Being there for the NFL draft, I couldn't help but notice there was another tale of winning and losing taking place, as franchises compete to draft the hottest talent in pursuit of creating a winning team. It's kind of like what we do in the mortgage business except our players are all free agents, mostly discards and cuts from other teams.
Shortly after we were talking about what it would take to win in the consumer direct lending business, the NFL finally took action against Tom Brady and the New England Patriots for yet another rule infraction, indicating, perhaps, a cultural problem that might exist with this professional sports franchise. I can already sense angry fingers reaching for keyboards, but we all know about deflategate and the team's past infractions. The question that struck me was: is there a lesson here for our industry?
It's about culture, made clear by a pattern of behavior. Is it that big a deal that somebody took some air out of the game balls? Probably not. Did it have a big enough impact on the game to guarantee a Patriots win? Probably not. Does it demonstrate a culture that drives them to do anything in order to succeed? I think it does.
So, the question becomes: are we building similar teams that will do anything to get the next loan closed? And how does culture play a part in that?
Federal regulators have written rules and levied fines that seem intent on changing the culture of our industry. The shame is that it had to come to this before we realized that doing anything to get the next loan through was not appropriate. It seems like someone could have guessed that not verifying income would lead to problems. And creating exotic mortgage programs, and ignoring ability to repay, would be like drafting football players with no proven record or ability to play the game. No one in the NFL does that, (other than my hometown team in Washington, D.C.). But when risks are ignored, and a culture of "do anything to win" is created, the regulatory pendulum often swings all the way back.
Now, we're operating in an environment where our expenses have bloated out of control as we try to mitigate our risks by checking checkers and adding more documentation layers to our deals. Has our culture now swung back too far in the other direction? Are we now too conservative to profit from the opportunities that exist in the marketplace? Are we too afraid to perform the function our businesses were formed to perform?
Dampening the effect of this wildly swinging pendulum is important and for an example of how to do that, we can look to the NFL. The league didn't write a bunch of new rules in response to the Patriot's infractions. Their rules, like our own industry's, were already on the books. All they did was enforce them. Of course, it now looks like the NFL has taken a page from the Consumer Financial Protection Bureau's playbook and may lay down a fine that seems extreme given the nature of the actual infraction.

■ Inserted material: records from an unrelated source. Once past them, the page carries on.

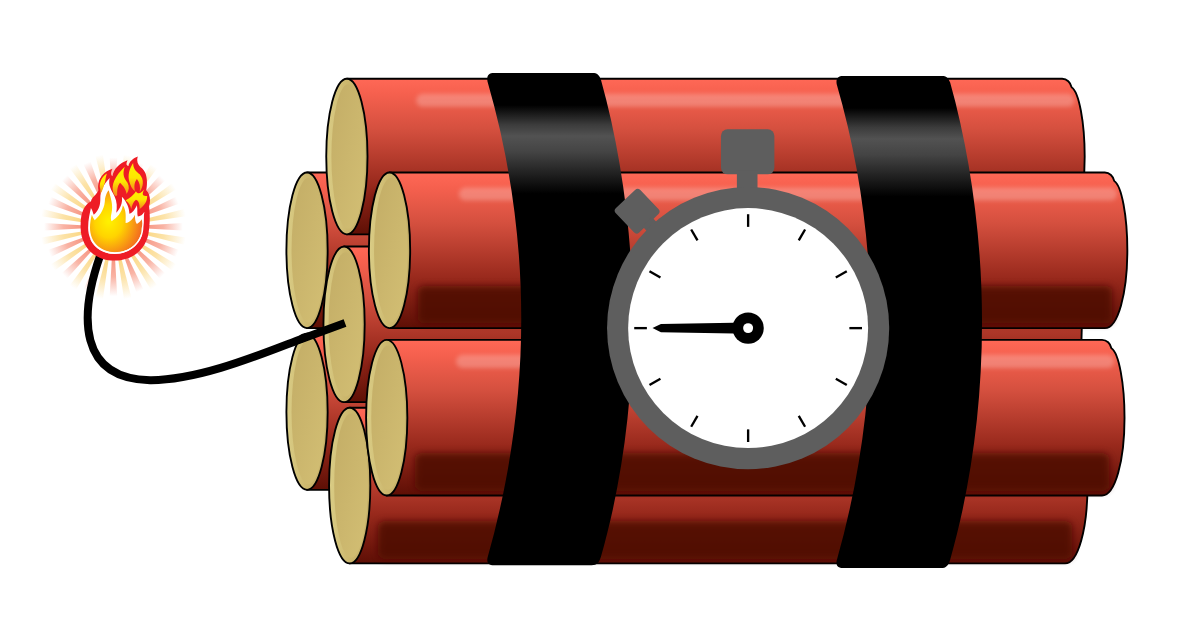
<!DOCTYPE html>
<html lang="en">
<head>
<meta charset="utf-8">
<title>Cartoon dynamite bundle with stopwatch</title>
<style>
:root{
  --paper:#fff;
  --ink:#000;
  --steel:#5e5e5e;
  --red-top:#ff6856;
  --red-mid:#d5503f;
  --red-low:#98291c;
  --red-deep:#5e0f05;
  --shadow:#4e0d05;
  --clay:#ccb76d;
  --clay-light:#dacd86;
  --clay-dark:#c3ad66;
  --flame-red:#ee1c25;
  --flame-yellow:#fff200;
  --flame-orange:#f7941d;
  --ray-salmon:#f79a86;
  --ray-gold:#fbd98a;
}
html,body{margin:0;height:100%;overflow:hidden;background:var(--paper)}
.artwork{display:block;width:1200px;height:637px}
.outline{stroke:var(--ink);stroke-width:2;stroke-linejoin:round}
.steel{fill:var(--steel)}
.tick{stroke:var(--ink);stroke-width:2.5}
.fuse{fill:none;stroke:var(--ink);stroke-width:8.5}
</style>
</head>
<body>
<svg class="artwork" viewBox="0 0 1280 679.47" role="img" aria-label="Bundle of red dynamite sticks with a lit fuse and a stopwatch">
  <defs>
    <linearGradient id="tube-red" x1="0" y1="0" x2="0" y2="1">
      <stop offset="0" stop-color="var(--red-top)"/>
      <stop offset=".1" stop-color="#f5604e"/>
      <stop offset=".32" stop-color="var(--red-mid)"/>
      <stop offset=".68" stop-color="var(--red-low)"/>
      <stop offset="1" stop-color="var(--red-deep)"/>
    </linearGradient>
    <linearGradient id="clay-rim" x1="0" y1="0" x2="1" y2="0">
      <stop offset="0" stop-color="var(--clay-light)"/>
      <stop offset=".5" stop-color="var(--clay)"/>
      <stop offset="1" stop-color="var(--clay-dark)"/>
    </linearGradient>
    <linearGradient id="clay-face" x1="0" y1="0" x2="1" y2="1">
      <stop offset="0" stop-color="var(--clay-dark)"/>
      <stop offset="1" stop-color="#d3bf74"/>
    </linearGradient>
    <linearGradient id="tape" gradientUnits="userSpaceOnUse" x1="0" y1="78" x2="0" y2="603">
      <stop offset="0" stop-color="#000"/>
      <stop offset=".065" stop-color="#000"/>
      <stop offset=".105" stop-color="#3c3c3c"/>
      <stop offset=".128" stop-color="#525252"/>
      <stop offset=".16" stop-color="#444"/>
      <stop offset=".245" stop-color="#000"/>
    </linearGradient>
    <linearGradient id="flame-core" x1="0" y1="0" x2="0" y2="1">
      <stop offset="0" stop-color="var(--flame-yellow)"/>
      <stop offset=".5" stop-color="#fde800"/>
      <stop offset="1" stop-color="#f58220"/>
    </linearGradient>
    <radialGradient id="flame-body" cx=".36" cy=".5" r=".66">
      <stop offset="0" stop-color="var(--flame-yellow)"/>
      <stop offset=".4" stop-color="#ffd400"/>
      <stop offset="1" stop-color="#f26522"/>
    </radialGradient>
    <radialGradient id="salmon-fade" gradientUnits="userSpaceOnUse" cx="0" cy="0" r="74">
      <stop offset=".5" stop-color="var(--ray-salmon)"/>
      <stop offset=".72" stop-color="var(--ray-salmon)" stop-opacity=".75"/>
      <stop offset="1" stop-color="var(--ray-salmon)" stop-opacity="0"/>
    </radialGradient>
    <radialGradient id="gold-fade" gradientUnits="userSpaceOnUse" cx="0" cy="0" r="78">
      <stop offset=".48" stop-color="var(--ray-gold)"/>
      <stop offset=".7" stop-color="var(--ray-gold)" stop-opacity=".75"/>
      <stop offset="1" stop-color="var(--ray-gold)" stop-opacity="0"/>
    </radialGradient>
    <filter id="soft-shadow" x="-5%" y="-60%" width="110%" height="220%"><feGaussianBlur stdDeviation="4"/></filter>
    <filter id="soft-light" x="-5%" y="-80%" width="110%" height="260%"><feGaussianBlur stdDeviation="2.2"/></filter>

    <g id="stick">
      <path class="outline" fill="url(#tube-red)" d="M0-83H763C768-83 772-79 773-74C781-69 787-36 787 0C787 46 777 83 763 83H0Z"/>
      <rect x="30" y="38" width="741" height="40" rx="7" fill="var(--shadow)" opacity=".85" filter="url(#soft-shadow)"/>
      <rect x="74" y="-67" width="702" height="14" rx="7" fill="#fff" opacity=".23" filter="url(#soft-light)"/>
      <ellipse class="outline" rx="22" ry="83" fill="url(#clay-rim)"/>
      <ellipse cx="1.5" rx="18" ry="77" fill="url(#clay-face)"/>
    </g>

    <path id="strap" fill="url(#tape)" d="M527 78H632C637 78 639 80 641 85C662 160 675 250 675 340C675 435 662 520 641 594C639 600 637 603 631 603H527C521 603 519 600 520 595C544 510 556 425 556 340C556 255 544 170 520 87C519 81 521 78 527 78Z"/>

    <path id="tick" class="tick" d="M0-121.500V-108"/>
    <g id="ticks-quarter">
      <use href="#tick"/>
      <use href="#tick" transform="rotate(30)"/>
      <use href="#tick" transform="rotate(60)"/>
    </g>

    <g id="ray-pair">
      <path fill="url(#salmon-fade)" d="M-1.500-30H1.500L4-74H-4Z"/>
      <path fill="url(#gold-fade)" transform="rotate(11.250)" d="M-1.500-30H1.500L4-78H-4Z"/>
    </g>
    <g id="rays-quarter">
      <use href="#ray-pair"/>
      <use href="#ray-pair" transform="rotate(22.500)"/>
      <use href="#ray-pair" transform="rotate(45)"/>
      <use href="#ray-pair" transform="rotate(67.500)"/>
    </g>
  </defs>

  <g id="sticks">
    <use href="#stick" x="327.500" y="267"/>
    <use href="#stick" x="327.500" y="439.500"/>
    <use href="#stick" x="370" y="167"/>
    <use href="#stick" x="367" y="346"/>
    <use href="#stick" x="373" y="518"/>
    <use href="#stick" x="415.500" y="267"/>
    <use href="#stick" x="412.500" y="445.500"/>
  </g>

  <g id="straps">
    <use href="#strap"/>
    <use href="#strap" x="372.500" y="3"/>
  </g>

  <g id="stopwatch" transform="translate(798 350)">
    <g class="steel">
      <rect x="-29" y="-212" width="57" height="48" rx="7"/>
      <rect x="-12" y="-168" width="22" height="26"/>
      <g transform="rotate(-43.500)">
        <rect x="-15.500" y="-191" width="36" height="36" rx="4" transform="translate(-2.500 1)"/>
        <rect x="-7" y="-157" width="14" height="16"/>
      </g>
      <circle r="150.500"/>
    </g>
    <circle r="128" fill="var(--paper)"/>
    <g id="dial">
      <use href="#ticks-quarter"/>
      <use href="#ticks-quarter" transform="rotate(90)"/>
      <use href="#ticks-quarter" transform="rotate(180)"/>
      <use href="#ticks-quarter" transform="rotate(270)"/>
    </g>
    <path id="hand" d="M0-6L-93-4.300L-102 0L-93 4.300L0 6Z"/>
    <circle r="16.700"/>
    <circle r="5.300" fill="var(--paper)"/>
  </g>

  <g id="spark">
    <g transform="translate(121 242)">
      <use href="#rays-quarter"/>
      <use href="#rays-quarter" transform="rotate(90)"/>
      <use href="#rays-quarter" transform="rotate(180)"/>
      <use href="#rays-quarter" transform="rotate(270)"/>
    </g>
    <path class="fuse" d="M107 272C84 338 84 404 160 405.500C213 406 283 376 323 361L368 344.500"/>
    <path d="M316 361C321 355 328 354 335 355L331 362L318 367Z"/>
    <g id="flame">
      <path fill="var(--flame-red)" d="M122 278C100 278 85 262 86 240C86 227 90 218 97 215C98 210 103 208 105 203C103 193 109 183 120 180C118 184 118 187 120 188C121 180 128 174 136 171C134 175 135 177 137 177C138 172 142 169 147 167C145 173 148 177 152 180C158 186 157 197 156 203C160 207 161 214 159 220C160 228 160 236 159 244C158 263 144 278 122 278Z"/>
      <path fill="#fff" d="M122.500 271C106 271 94 259 94 243C94 234 96 227 97 222C99 225 99 227 100 229C106 224 107 218 107 212C107 204 110 197 117 190C115 198 119 203 122 209C125 215 125 221 124 227C128 223 131 217 130 210C135 215 138 222 138 228C142 227 144 223 146 219C147 224 146 228 147 231C150 231 152 229 154 226C153 231 154 236 153 242C153 258 140 271 122.500 271Z"/>
      <path fill="url(#flame-body)" d="M122.500 269C107 269 96 258 96 243C96 237 97 233 98 229C99 232 100 233 101 235C108 229 112 221 112 212C113 208 114 205 116 203C118 211 121 219 119 227C118 231 118 234 119 236C125 232 130 227 131 219C135 225 134 231 134 238C139 237 142 233 144 229C144 233 144 236 146 239C148 238 150 236 151 234C152 237 152 240 151 244C151 258 139 269 122.500 269Z"/>
      <g fill="url(#flame-core)">
        <path d="M121 206C118 197 123 188 133 178C130 187 133 191 136 195C138 199 138 203 135 207C134 201 131 198 128 195C125 199 125 203 125 208C124 210 122 209 121 206Z"/>
        <path d="M138 194C136 187 138 180 142 174C142 180 145 183 149 186C154 192 153 199 149 205C150 199 149 195 146 191C143 195 143 199 144 204C141 202 139 198 138 194Z"/>
        <path d="M134 214C138 211 142 209 145 204C147 208 151 206 154 202C151 207 152 210 157 209C157 215 154 219 149 223C149 217 148 214 145 213C142 215 141 219 140 223C139 219 137 216 134 214Z"/>
        <path d="M107 202C105 195 109 188 114 185C112 191 113 193 111 197C110 201 109 204 107 207Z"/>
      </g>
      <path fill="none" stroke="#fff" stroke-width="1.500" d="M97 255C102 265 112 270 122 270C136 270 147 262 151 250"/>
    </g>
  </g>
</svg>
</body>
</html>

But at least they are not creating a new rule about the inflation of balls or implementing other equipment restrictions that will end up hurting the game and players.
On the other hand, the penalty isn't just for letting the air out of a few game balls; it's about creating a culture where people are willing to do anything it takes to win. We should take care not to duplicate that mistake. After all, if you build a culture of success, where integrity is expected, recognized and rewarded, then good results will follow. Although the Patriots are obviously a winning team, perhaps the lesson is that winning at any cost can be costly indeed.
Garth Graham is a partner with Stratmor Group and has over 25 years of mortgage experience.